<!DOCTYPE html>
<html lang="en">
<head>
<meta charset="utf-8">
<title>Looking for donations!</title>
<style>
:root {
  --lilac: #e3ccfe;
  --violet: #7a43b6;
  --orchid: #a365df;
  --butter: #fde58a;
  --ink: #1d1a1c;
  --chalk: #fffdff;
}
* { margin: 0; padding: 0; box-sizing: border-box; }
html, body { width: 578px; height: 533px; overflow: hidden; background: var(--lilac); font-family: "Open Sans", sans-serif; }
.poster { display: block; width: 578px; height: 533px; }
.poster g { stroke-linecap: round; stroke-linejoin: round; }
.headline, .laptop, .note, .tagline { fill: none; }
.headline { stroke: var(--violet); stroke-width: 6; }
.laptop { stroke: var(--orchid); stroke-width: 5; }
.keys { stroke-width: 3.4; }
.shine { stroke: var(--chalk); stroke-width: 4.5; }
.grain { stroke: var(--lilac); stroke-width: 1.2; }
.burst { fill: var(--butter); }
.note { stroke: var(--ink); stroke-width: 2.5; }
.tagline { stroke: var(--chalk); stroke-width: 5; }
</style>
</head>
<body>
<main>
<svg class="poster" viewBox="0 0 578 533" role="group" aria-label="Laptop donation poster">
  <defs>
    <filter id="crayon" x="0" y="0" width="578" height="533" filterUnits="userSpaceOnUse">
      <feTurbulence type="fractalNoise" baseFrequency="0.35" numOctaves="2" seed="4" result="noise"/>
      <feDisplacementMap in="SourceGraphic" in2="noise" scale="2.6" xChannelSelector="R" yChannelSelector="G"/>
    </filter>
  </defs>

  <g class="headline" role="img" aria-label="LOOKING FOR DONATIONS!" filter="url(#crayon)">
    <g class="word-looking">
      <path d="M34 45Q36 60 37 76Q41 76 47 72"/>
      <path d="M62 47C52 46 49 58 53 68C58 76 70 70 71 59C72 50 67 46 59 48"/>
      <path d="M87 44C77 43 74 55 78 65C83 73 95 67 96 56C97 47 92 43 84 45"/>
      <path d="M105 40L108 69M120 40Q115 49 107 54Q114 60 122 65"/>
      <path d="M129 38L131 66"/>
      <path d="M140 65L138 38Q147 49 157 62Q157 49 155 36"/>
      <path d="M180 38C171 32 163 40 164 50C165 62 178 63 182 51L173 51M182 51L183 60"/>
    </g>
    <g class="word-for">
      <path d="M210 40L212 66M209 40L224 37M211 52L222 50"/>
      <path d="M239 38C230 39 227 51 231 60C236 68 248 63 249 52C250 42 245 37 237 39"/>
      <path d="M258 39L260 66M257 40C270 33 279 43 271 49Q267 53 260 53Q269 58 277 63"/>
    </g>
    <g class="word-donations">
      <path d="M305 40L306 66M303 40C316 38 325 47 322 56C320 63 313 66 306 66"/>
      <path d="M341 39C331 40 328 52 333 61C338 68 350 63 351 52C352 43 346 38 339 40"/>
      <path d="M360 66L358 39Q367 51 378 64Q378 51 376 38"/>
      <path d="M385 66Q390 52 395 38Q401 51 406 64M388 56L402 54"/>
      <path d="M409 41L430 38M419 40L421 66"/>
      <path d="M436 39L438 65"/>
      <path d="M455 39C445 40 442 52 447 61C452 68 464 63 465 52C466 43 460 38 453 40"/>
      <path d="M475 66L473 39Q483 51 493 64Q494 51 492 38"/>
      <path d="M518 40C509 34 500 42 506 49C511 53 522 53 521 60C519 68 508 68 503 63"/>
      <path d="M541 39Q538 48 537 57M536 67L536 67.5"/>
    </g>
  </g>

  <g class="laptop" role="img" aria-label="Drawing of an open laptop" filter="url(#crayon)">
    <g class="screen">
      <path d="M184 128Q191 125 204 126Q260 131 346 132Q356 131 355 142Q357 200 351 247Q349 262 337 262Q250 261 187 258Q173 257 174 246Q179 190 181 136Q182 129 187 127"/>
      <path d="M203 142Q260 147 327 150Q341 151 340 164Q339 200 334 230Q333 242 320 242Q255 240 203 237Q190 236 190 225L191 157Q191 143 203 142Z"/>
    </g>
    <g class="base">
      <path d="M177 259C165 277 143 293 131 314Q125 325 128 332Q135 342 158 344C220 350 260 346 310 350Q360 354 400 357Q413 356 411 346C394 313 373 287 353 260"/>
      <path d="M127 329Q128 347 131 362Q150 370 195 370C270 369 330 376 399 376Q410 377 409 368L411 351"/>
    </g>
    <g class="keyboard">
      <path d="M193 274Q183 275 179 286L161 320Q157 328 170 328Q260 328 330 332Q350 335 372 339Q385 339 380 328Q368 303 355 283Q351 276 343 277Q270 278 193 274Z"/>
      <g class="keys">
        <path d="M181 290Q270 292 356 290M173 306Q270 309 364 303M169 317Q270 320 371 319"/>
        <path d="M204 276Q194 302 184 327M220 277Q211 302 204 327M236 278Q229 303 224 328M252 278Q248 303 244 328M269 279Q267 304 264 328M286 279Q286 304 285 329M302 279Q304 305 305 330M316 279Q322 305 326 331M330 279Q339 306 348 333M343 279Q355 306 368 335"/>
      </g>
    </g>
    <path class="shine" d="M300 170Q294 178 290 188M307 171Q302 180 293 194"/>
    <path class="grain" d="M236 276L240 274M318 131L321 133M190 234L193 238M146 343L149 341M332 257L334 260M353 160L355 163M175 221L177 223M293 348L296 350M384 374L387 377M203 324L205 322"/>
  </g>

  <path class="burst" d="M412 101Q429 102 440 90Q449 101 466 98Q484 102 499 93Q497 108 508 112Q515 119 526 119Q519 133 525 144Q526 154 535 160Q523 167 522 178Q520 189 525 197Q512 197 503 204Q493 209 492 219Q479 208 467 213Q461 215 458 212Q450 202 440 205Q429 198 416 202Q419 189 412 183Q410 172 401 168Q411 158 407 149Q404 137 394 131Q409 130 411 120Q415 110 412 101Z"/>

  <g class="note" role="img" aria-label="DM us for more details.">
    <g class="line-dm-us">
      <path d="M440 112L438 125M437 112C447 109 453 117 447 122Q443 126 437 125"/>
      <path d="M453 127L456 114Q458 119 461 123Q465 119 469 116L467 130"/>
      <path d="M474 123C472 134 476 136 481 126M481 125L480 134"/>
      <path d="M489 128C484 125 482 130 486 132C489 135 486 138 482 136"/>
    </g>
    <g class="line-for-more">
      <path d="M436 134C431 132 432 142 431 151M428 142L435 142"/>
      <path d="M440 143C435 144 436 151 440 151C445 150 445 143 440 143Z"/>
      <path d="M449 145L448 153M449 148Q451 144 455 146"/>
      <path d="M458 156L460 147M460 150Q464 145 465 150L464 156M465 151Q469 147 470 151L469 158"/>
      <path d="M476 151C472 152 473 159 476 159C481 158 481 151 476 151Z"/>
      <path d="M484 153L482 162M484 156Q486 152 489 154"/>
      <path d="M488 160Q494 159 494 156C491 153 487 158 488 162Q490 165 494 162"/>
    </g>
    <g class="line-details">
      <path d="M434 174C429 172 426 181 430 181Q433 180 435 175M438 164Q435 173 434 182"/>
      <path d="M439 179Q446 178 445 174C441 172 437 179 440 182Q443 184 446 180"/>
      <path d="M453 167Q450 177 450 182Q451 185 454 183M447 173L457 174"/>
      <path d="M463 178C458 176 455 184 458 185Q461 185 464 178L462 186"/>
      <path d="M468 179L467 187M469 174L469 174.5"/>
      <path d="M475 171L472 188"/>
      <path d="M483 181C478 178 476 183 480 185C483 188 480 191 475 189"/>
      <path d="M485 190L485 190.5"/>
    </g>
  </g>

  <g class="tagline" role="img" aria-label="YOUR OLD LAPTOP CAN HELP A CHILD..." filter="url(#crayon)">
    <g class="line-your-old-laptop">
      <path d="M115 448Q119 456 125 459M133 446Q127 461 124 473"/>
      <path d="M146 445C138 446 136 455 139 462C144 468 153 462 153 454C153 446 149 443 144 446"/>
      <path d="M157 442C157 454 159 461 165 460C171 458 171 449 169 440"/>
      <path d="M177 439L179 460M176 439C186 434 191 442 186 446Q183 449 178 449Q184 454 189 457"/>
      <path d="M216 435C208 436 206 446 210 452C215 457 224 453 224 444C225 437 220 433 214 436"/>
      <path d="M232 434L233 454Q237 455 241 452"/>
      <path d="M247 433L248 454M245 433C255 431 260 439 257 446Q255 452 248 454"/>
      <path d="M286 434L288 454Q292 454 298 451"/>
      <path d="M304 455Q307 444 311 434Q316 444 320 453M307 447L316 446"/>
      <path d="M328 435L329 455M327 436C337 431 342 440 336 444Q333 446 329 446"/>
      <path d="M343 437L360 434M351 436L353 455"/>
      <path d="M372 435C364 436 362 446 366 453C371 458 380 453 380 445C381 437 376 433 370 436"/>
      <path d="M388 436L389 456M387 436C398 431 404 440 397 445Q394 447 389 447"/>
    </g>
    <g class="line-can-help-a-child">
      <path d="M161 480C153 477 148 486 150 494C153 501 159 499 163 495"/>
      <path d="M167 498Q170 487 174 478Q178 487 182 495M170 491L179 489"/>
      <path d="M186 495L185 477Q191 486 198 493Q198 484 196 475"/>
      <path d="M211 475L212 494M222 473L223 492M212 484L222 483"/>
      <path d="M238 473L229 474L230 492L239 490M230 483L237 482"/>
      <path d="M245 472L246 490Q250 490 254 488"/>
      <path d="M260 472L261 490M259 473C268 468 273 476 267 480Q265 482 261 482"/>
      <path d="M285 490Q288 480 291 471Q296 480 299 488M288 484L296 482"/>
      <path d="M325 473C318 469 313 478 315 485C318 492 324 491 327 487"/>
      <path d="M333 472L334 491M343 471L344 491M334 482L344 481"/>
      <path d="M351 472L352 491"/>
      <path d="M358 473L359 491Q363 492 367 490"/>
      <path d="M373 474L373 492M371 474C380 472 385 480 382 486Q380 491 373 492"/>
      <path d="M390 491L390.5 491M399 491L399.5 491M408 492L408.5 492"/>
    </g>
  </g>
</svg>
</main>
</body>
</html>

- [WORK REQUEST]:
When a line in the material above contains the word "stroke", copy that line out.

- [PROBLEM SOLUTION]:
.poster g { stroke-linecap: round; stroke-linejoin: round; }
.headline { stroke: var(--violet); stroke-width: 6; }
.laptop { stroke: var(--orchid); stroke-width: 5; }
.keys { stroke-width: 3.4; }
.shine { stroke: var(--chalk); stroke-width: 4.5; }
.grain { stroke: var(--lilac); stroke-width: 1.2; }
.note { stroke: var(--ink); stroke-width: 2.5; }
.tagline { stroke: var(--chalk); stroke-width: 5; }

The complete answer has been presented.